Yosuke Kubozuka takes on the lead role as a lazy nobody who have achieved nothing in his life. He takes his life, as one day at a time, but like in the middle of the film, his reunited former friend played by Arata Lura commented, there is something about Yosuke that makes you want to act or inspire you to do more. What I find especially fascinating is whenever Lura interacts with his old college flame played by Mikako Ichikawa. While Mikako thinks she have moved on and grown up in life and way of thinking, Lura is still living like he was 11 years ago. The two contains enough chemistry to hold the film together and provides the sparks of former flame interactions that make the film all the more interesting to follow. While Yosuke’s girlfriend (played by Kana Kurashina), who is clearly younger provides the three former college friends with a shadow of themselves.
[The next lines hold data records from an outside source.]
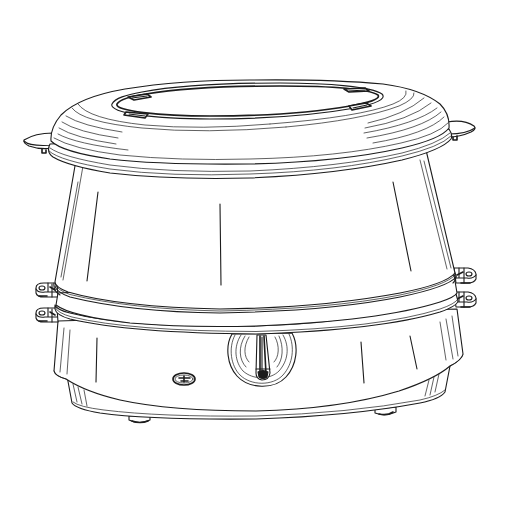
<!DOCTYPE html>
<html lang="en">
<head>
<meta charset="utf-8">
<title>Food steamer line drawing</title>
<style>
:root { --paper: #fff; --ink: #1c1c1c; }
html, body { margin: 0; background: var(--paper); }
body { width: 512px; height: 512px; overflow: hidden; }
svg { display: block; }
.steamer { fill: var(--paper); stroke: var(--ink); stroke-width: 1.1; stroke-linecap: round; stroke-linejoin: round; }
.line { fill: none; }
.fine { fill: none; stroke-width: .7; }
.bold { stroke-width: 1.6; }
.solid { fill: var(--ink); }
</style>
</head>
<body>
<svg width="512" height="512" viewBox="0 0 512 512" role="img" aria-label="Line drawing of an electric food steamer with an oval lid and a control dial">
<defs>
<g id="clip-left">
<path d="M57 283H44Q36 283 36 288V293Q37 297 44 297H58Z"/>
<path class="line" d="M36 289Q38 293 45 292H57M48 283V292M52 284V297"/>
<ellipse cx="42" cy="288" rx="3" ry="2"/>
<path class="line bold" d="M39 296H47M50 287L55 290"/>
</g>
<g id="clip-right">
<path d="M454 268H468Q475 269 476 274V279Q474 283 468 283H456Z"/>
<path class="line" d="M476 275Q473 279 467 278H456M459 268V278M464 268V283"/>
<ellipse cx="469" cy="274" rx="3" ry="2"/>
<path class="line bold" d="M461 283H470M457 275L463 272"/>
</g>
</defs>

<g class="steamer">
<g id="feet">
<path d="M129 416V420Q139 425 150 420V416Z"/>
<path class="line bold" d="M132 421Q140 424 148 421"/>
<path d="M375 409V413Q385 417 396 412V407Z"/>
<path class="line bold" d="M379 414Q387 416 393 412"/>
</g>

<g id="base">
<path d="M67 376L72 403Q76 409 100 413Q150 420 256 419Q350 416 420 403Q440 399 445 392L450 366Z"/>
<path class="fine" d="M73 402Q79 407 104 410Q160 417 256 416Q350 413 420 400Q438 396 445 390"/>
<path class="fine" d="M73 384L77 402M78 387L82 404M84 390L87 406M439 374L435 392M434 377L430 395M429 380L425 396"/>
<path d="M58 321L54 371Q55 376 66 379Q86 392 120 400Q170 411 256 411Q340 409 399 391Q435 379 450 366Q462 360 463 354L457 309Z"/>
<path class="fine" d="M66 379Q55 376 54 371M450 366Q458 363 463 355"/>
<path class="fine" d="M64 328L60 372M70 330L67 374M452 316L458 356M446 319L453 359M440 322L446 360"/>
<path class="line" d="M97 338L96 382M361 342L364 383M410 336L417 369"/>
</g>

<g id="dial">
<path d="M232 334C225 346 227 365 237 376C249 389 274 390 286 377C297 365 299 346 292 333Z"/>
<path class="fine" d="M235 335C228 348 231 366 240 375C251 386 273 386 283 375C293 364 295 347 289 334"/>
<path class="fine" d="M241 335C233 347 235 362 243 371C253 380 270 380 279 371C288 361 290 347 283 335M245 336C238 347 239 360 246 367M249 337C243 347 244 357 249 362M279 336C284 347 283 360 277 367M275 337C280 346 279 357 274 362"/>
<path d="M257 335L256 373Q256 379 262 380Q269 380 270 373L266 335Z"/>
<path class="bold line" d="M260 336L260 374M264 336L266 374"/>
<path class="line" d="M262 337V375M256 369L270 369"/>
<path class="solid" d="M258 372Q263 369 268 372L267 377Q263 380 259 377Z"/>
</g>

<g id="indicator-lamp">
<ellipse class="bold" cx="184" cy="379" rx="11" ry="6"/>
<ellipse class="fine" cx="184" cy="379" rx="9" ry="4"/>
<path class="line bold" d="M179 378H190M181 381H188M184 376V382"/>
</g>

<g id="clips">
<use href="#clip-left"/>
<use href="#clip-left" y="25"/>
<use href="#clip-right"/>
<use href="#clip-right" y="24"/>
</g>

<g id="lower-rim">
<path d="M55 309Q56 315 70 319Q130 333 256 334Q380 330 440 312Q457 306 458 301L456 294Q440 302 400 310Q330 324 256 326Q130 328 70 313Q57 310 55 305Z"/>
<path class="fine" d="M55 307Q57 313 72 317Q130 331 256 331.5Q380 328 440 309Q455 304 458 299"/>
<path d="M58 293L56 305Q70 316 130 323Q190 328 256 326Q380 321 440 302Q455 297 457 293L454 275Z"/>
</g>

<g id="steaming-bowl">
<path d="M76 160L55 282Q55 287 68 292Q120 307 220 309Q320 308 400 293Q446 284 455 273L426 150Z"/>
<path class="line" d="M55 286Q56 292 70 297Q130 312 220 313Q330 311 400 297Q448 287 456 277"/>
<path class="fine" d="M55 284Q57 290 70 294.5Q130 309 220 311Q330 309 400 295Q447 285 455 275"/>
<path class="line" d="M54 283Q53 291 60 295M455 273Q458 278 453 283"/>
<path class="fine" d="M83 166L63 280M420 160L447 269M78 182L61 277M424 161L451 268"/>
<path class="line" d="M98 192L87 281M220 204L221 285M393 182L411 271"/>
</g>

<g id="lid-handles">
<path d="M53 133Q35 133 24 140Q23 143 29 146Q40 150 54 148Z"/>
<path class="line" d="M24 141Q30 147 54 145"/>
<path class="line bold" d="M42 149V153H46V150"/>
<path d="M447 122Q464 119 474 126Q477 129 471 132Q460 137 448 137Z"/>
<path class="line" d="M475 128Q466 134 449 134"/>
<path class="line bold" d="M453 137V140H457V136"/>
</g>

<g id="lid">
<path d="M50 144Q46 152 53 157Q68 166 110 173Q170 180 250 178Q340 174 402 160Q442 150 451 139Q453 135 449 129Z"/>
<path class="fine" d="M49 151Q60 161 110 169Q170 177 250 174Q340 171 402 156Q440 147 451 136M50 148Q62 157 110 165Q170 173 250 171Q340 167 402 153Q438 144 450 133"/>
<path d="M51 141Q50 128 61 115Q79 97 125 89Q180 80 250 80Q330 79 383 84Q421 89 440 104Q450 114 449 128Q441 139 402 148Q340 162 250 164Q160 165 110 159Q62 152 51 141Z"/>
<path class="fine" d="M54 138Q73 149 120 155Q180 161 250 159Q340 157 401 143Q437 135 448 123M59 128Q75 138 116 144M62 122Q77 132 118 138M66 116Q82 126 122 132M58 134Q76 144 128 150M373 143Q427 134 444 117M367 138Q422 129 441 112M364 133Q416 124 437 108M365 128Q410 120 431 103M368 123Q404 115 424 98"/>
<path class="fine" d="M72 108Q82 122 142 128Q205 134 286 127M78 104Q88 119 145 125Q200 130 270 124M286 127Q362 120 399 106Q415 99 414 93M270 124Q360 117 393 104Q408 98 406 91"/>
</g>

<g id="lid-window">
<path d="M112 104C115 98 126 95 142 92C180 85 230 83 280 83C330 83 372 87 382 94C387 99 375 104 355 108C310 116 260 119 210 119C155 119 108 113 112 104Z"/>
<path class="line bold" d="M117 104C120 99 132 96 146 94C182 88 230 86 280 86C330 86 368 89 378 95C381 99 368 103 350 106C310 113 260 116 210 116C160 116 114 111 117 104Z"/>
<path class="bold" d="M128 97L147 94L151 97L134 100ZM344 89L365 88L369 91L349 92ZM126 112L148 114L145 118L124 115ZM349 106L366 103L371 106L352 110Z"/>
<path class="line" d="M132 98L147 96M349 91L365 90M129 114L145 116M353 108L367 105"/>
</g>
</g>
</svg>
</body>
</html>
All in all, “The Extreme Sukiyaki” is an interesting directorial debut from the scriptwriter of the wonderful “A Story of Yonosuke“. Director Shiro Maeda is able to let the events flow, where everything seems to be running at real time. The fact that none of the characters know what they want to achieve in life or even precisely what their plan for tomorrow is, Maeda succeeds in making the audience feel the same way about the film. Maybe it is just me, but I found this aspect of film-making unique and refreshingly different. Still, there is nothing conclusive about this film, it lacks an introduction and by the end of the film, I am not sure, we learn much about these characters despite going on a road trip with them. Sure by the end of the film, we see the motivation and reason behind Arata Lura finding his friends in the first place, but the fact that everything seems so aimless, makes it increasingly frustrating for the audience to relate. Still, “The Extreme Sukiyaki” remains one of those films where you simply follow the characters on whatever journey they are taking, even if it is not entirely rewarding. (Neo 2013)

I rated it 6.5/10

Support our decade of film scholarships and writing by liking our Facebook page.